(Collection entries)
◆ ◆ ◆
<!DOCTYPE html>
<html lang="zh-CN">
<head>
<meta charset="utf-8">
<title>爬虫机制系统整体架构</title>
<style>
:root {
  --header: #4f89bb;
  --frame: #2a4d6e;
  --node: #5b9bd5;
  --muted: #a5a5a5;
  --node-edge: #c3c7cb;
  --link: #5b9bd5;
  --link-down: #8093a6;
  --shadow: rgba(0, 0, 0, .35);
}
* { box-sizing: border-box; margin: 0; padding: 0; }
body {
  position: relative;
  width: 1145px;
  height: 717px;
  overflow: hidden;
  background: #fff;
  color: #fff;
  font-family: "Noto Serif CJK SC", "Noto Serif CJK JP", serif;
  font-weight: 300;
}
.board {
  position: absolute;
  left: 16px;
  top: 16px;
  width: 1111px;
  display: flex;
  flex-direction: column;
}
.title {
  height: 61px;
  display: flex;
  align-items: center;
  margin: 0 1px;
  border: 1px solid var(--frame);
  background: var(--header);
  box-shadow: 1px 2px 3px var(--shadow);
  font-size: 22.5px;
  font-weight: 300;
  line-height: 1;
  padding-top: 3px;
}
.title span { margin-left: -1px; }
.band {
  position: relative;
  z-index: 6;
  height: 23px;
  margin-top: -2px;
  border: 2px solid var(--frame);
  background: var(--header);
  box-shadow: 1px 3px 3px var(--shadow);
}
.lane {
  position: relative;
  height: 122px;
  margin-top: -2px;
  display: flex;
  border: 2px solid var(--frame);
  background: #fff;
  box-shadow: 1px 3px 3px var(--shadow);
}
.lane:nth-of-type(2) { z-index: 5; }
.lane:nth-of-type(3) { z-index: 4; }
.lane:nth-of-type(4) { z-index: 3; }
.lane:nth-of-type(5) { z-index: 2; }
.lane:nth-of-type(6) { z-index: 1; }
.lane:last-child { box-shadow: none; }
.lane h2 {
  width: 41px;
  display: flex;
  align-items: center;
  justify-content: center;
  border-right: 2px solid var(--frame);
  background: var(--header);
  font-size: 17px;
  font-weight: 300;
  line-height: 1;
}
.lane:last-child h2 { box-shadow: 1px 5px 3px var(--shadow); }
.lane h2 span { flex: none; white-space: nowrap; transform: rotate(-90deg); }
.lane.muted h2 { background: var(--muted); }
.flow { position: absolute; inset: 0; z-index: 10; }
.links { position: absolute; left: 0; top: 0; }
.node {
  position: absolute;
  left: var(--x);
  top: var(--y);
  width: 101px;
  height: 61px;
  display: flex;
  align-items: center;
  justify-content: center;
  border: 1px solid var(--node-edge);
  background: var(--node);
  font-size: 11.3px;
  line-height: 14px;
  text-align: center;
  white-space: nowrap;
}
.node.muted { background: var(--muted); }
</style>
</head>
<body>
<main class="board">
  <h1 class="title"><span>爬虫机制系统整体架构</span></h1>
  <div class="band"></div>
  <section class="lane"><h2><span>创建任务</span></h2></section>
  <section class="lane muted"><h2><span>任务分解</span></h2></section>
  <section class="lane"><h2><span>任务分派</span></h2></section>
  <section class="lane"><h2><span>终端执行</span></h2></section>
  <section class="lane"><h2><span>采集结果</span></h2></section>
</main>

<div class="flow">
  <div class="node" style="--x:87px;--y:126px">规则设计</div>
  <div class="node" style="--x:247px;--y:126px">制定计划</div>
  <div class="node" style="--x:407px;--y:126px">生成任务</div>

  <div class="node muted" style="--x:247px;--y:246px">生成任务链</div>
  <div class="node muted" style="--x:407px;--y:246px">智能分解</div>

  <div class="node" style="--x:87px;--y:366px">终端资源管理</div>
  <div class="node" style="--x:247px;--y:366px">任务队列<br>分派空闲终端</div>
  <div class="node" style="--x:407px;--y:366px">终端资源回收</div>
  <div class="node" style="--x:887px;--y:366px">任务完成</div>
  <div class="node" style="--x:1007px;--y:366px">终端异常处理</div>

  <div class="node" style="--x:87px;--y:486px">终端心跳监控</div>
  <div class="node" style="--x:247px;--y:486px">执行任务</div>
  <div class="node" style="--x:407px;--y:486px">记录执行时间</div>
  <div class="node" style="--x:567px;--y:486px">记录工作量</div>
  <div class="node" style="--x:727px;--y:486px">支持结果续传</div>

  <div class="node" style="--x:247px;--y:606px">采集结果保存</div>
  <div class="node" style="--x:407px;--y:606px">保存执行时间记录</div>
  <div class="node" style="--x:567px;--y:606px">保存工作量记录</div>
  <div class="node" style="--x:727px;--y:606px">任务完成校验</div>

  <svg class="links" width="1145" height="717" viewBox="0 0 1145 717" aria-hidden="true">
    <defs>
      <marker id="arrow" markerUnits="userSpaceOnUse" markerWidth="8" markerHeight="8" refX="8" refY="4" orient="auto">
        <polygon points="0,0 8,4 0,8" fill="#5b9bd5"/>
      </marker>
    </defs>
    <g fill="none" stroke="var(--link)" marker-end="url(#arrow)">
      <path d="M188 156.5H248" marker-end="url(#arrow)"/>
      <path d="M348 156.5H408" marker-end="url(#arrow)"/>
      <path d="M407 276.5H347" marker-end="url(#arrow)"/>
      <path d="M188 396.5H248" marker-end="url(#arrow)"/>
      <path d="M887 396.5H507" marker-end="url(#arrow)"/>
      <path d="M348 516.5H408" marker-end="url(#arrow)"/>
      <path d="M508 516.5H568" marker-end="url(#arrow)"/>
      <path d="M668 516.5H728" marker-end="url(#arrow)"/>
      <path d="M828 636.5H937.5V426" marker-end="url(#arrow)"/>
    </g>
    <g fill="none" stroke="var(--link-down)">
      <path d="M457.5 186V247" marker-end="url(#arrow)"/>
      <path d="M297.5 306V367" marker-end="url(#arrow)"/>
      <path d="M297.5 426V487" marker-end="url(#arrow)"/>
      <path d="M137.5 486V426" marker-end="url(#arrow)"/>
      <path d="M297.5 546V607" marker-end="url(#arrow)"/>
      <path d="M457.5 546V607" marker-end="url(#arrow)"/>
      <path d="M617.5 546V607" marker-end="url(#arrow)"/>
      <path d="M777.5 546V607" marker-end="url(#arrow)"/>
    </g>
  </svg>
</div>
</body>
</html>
◆ ◆ ◆
## To do
What lines of the data include the word "fill"? Copy each of them.

## Response below
        <polygon points="0,0 8,4 0,8" fill="#5b9bd5"/>
    <g fill="none" stroke="var(--link)" marker-end="url(#arrow)">
    <g fill="none" stroke="var(--link-down)">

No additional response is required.